I'm reading "Modern Shotgunning" by Dave Henderson.


Michael W. Dean

wordkyle said...

Excellent, thanks for the comment. Another advantage of having a shotgun for home defense is there is less penetration through walls, minimizing collateral damage when and if it's used.

[Note to other readers: Go back through the list of books on filmmaking.]

lovelit said...

Wow, my reading over the last 18 months is seriously dwarfed by yours! Although I don't much care for the self-help books I love the writing books...'On Writing' is one I pick up every few months to remind myself of how much I like King and how I should at least try to write that first short story or novel...one day! And awesome to see that you loved HP...anyone who enjoys a good story has got to love it:)

I read your comments on the Wise Co. blog and agree with you 99 percent of the time. Your answers are way more researched and eloquent re: politics than mine will probably ever be...your passion is appreciated!

wordkyle said...

Thanks for the nice comments. I have to brace myself whenever someone says they read my comments in Liberally Lean. LOL

I read Salem's Lot when it first came out in paperback, about 1976. I've enjoyed most of Stephen King's work since then. I knew a lot of the information in his book, but there were some details that I hadn't known. Not the best book on writing, maybe, but the opinions of someone who knows what he's doing.

My vote for the best writing book would be Dwight Swain's Techniques of the Selling Writer (if you can find a copy.) It's a direct ancestor of Bickham's book I mentioned in the post.

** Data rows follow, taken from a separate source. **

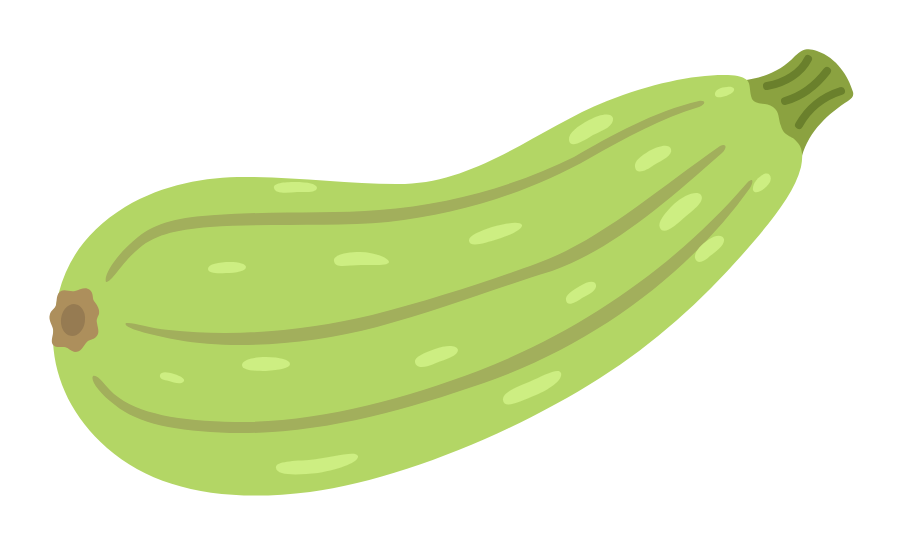
<!DOCTYPE html>
<html lang="en">
<head>
<meta charset="utf-8">
<title>Zucchini</title>
<style>
:root {
  --paper: #ffffff;
  --skin: #b3d665;
  --stripe: #a2af5c;
  --fleck: #cdee82;
  --stem: #8ba240;
  --stem-groove: #6a802c;
  --blossom: #ad8f5c;
  --blossom-core: #967b52;
}
html, body { margin: 0; height: 100%; overflow: hidden; background: var(--paper); }
.zucchini { display: block; width: 903px; height: 546px; }
.skin { fill: var(--skin); }
.stripes { fill: var(--stripe); }
.flecks { fill: var(--fleck); }
.stem { fill: var(--stem); }
.grooves { fill: none; stroke: var(--stem-groove); stroke-width: 8; stroke-linecap: round; }
.blossom { fill: var(--blossom); }
.blossom-core { fill: var(--blossom-core); }
</style>
</head>
<body>
<svg class="zucchini" viewBox="0 0 903 546" role="img" aria-label="Light green zucchini with a short stem">
  <path class="stem" d="M740 81C765 78 782 70 795 56C803 48 809 48 817 51C837 58 848 76 853 92C854 96 852 98 848 101C829 113 809 131 802 156L770 130Z"/>
  <g class="grooves">
    <path d="M767 86C785 83 801 73 808 59"/>
    <path d="M785 101C803 96 817 84 827 71"/>
    <path d="M799 125C808 109 822 97 841 91"/>
  </g>
  <path class="skin" d="M53 342C53 277 78 236 125 207C164 184 205 177 245 177C300 177 355 185 405 184C481 181 541 127 607 101C650 84 692 75 724 75C735 75 742 76 747 80C751 84 749 91 752 99C757 106 766 102 773 107C780 112 778 119 781 126C784 137 792 135 797 142C803 148 803 157 801 167C795 191 776 215 755 240C710 293 660 340 600 378C512 434 398 480 310 492C222 503 154 489 107 448C73 418 55 381 53 342Z"/>
  <g class="stripes">
    <path d="M106 282C103 274 119 252 138 237C157 222 180 217 215 215C270 211 330 214 379 210C450 205 520 184 574 157C610 136 655 111 699 101C707 100 705 105 699 107C662 118 625 138 590 158C530 192 461 214 388 222C335 227 270 223 210 227C174 230 153 235 136 251C122 263 111 283 106 282Z"/>
    <path d="M126 323C133 322 148 328 169 330C235 337 305 331 372 315C431 300 492 280 538 263C599 241 657 190 720 146C727 143 727 148 722 153C665 203 613 249 552 271C499 287 440 310 377 327C309 345 232 350 178 340C155 336 121 328 126 323Z"/>
    <path d="M93 376C98 374 105 386 114 394C138 414 179 421 235 422C316 423 400 400 478 371C594 326 684 256 747 183C753 177 754 181 750 188C690 272 596 344 484 383C400 412 316 435 230 433C176 431 138 424 115 405C99 393 90 380 93 376Z"/>
  </g>
  <g class="flecks">
    <path d="M274 188C273 183 284 182 295 182C308 182 317 184 317 188C316 193 306 192 297 192C287 193 275 194 274 188Z"/>
    <path d="M208 269C208 264 219 262 230 262C239 262 246 264 246 267C246 271 236 273 226 273C217 274 208 273 208 269Z"/>
    <path d="M334 261C333 255 346 252 360 252C374 252 389 258 389 262C388 266 375 265 361 265C347 265 335 269 334 261Z"/>
    <path d="M469 241C468 236 480 231 492 227C506 223 520 221 522 225C523 229 511 235 498 239C485 243 470 248 469 241Z"/>
    <path d="M569 140C568 133 578 126 589 120C600 114 611 112 613 118C614 126 604 130 593 135C582 142 570 149 569 140Z"/>
    <path d="M635 167C634 161 641 156 649 151C658 146 669 143 671 149C673 155 663 160 654 165C646 171 636 175 635 167Z"/>
    <path d="M715 95C714 90 721 87 727 87C733 86 736 89 733 92C729 96 716 100 715 95Z"/>
    <path d="M660 228C657 222 665 213 674 204C684 195 697 190 701 195C705 201 695 209 685 217C676 225 664 236 660 228Z"/>
    <path d="M753 190C752 184 758 177 764 174C770 172 772 177 770 182C766 189 755 196 753 190Z"/>
    <path d="M695 258C694 252 701 245 708 240C715 235 722 234 724 239C725 245 717 251 710 256C704 262 697 265 695 258Z"/>
    <path d="M566 300C565 295 572 291 580 286C588 281 595 280 596 285C597 290 590 294 582 298C575 303 567 307 566 300Z"/>
    <path d="M415 362C414 357 424 353 435 349C446 345 457 345 458 350C458 356 446 359 436 363C425 368 416 369 415 362Z"/>
    <path d="M242 365C242 360 253 357 266 357C280 357 290 360 290 364C290 368 279 370 266 371C252 371 242 370 242 365Z"/>
    <path d="M160 375C161 371 168 372 174 374C181 376 185 379 184 381C182 385 174 383 169 381C164 380 159 379 160 375Z"/>
    <path d="M503 400C502 393 514 388 529 382C544 375 559 367 561 373C563 380 550 389 536 395C521 401 504 410 503 400Z"/>
    <path d="M276 468C275 462 289 461 309 460C332 458 355 450 358 456C359 462 341 469 318 473C298 475 277 476 276 468Z"/>
  </g>
  <path class="blossom" d="M61 291C65 289 70 292 75 291C80 290 85 286 90 290C94 294 92 298 94 301C97 305 100 309 99 314C98 317 96 319 97 323C98 329 100 333 96 337C93 340 89 339 86 343C83 347 81 352 75 352C70 351 68 347 64 347C59 347 54 348 52 343C51 338 54 334 53 329C52 324 48 320 50 314C51 310 55 309 56 305C57 300 56 294 61 291Z"/>
  <ellipse class="blossom-core" cx="73" cy="320" rx="12" ry="16" transform="rotate(8 73 320)"/>
</svg>
</body>
</html>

Great nuts-and-bolts stuff.

Again, I appreciate your kind remarks.

AnObiter said...

Freakonomics -- great read. As for the rest of your list? My Critical Thinkers' Book Club wasn't too sad over my resignation a couple of months ago; my "critical" content focus was too heady for them. They'd choke on their bruschetta if they saw your reading list! lol

Feeding the mind is a good past time though...and I LOVE your posts on LL; insightful, correct and around there? Brave. ;)

Keep it up.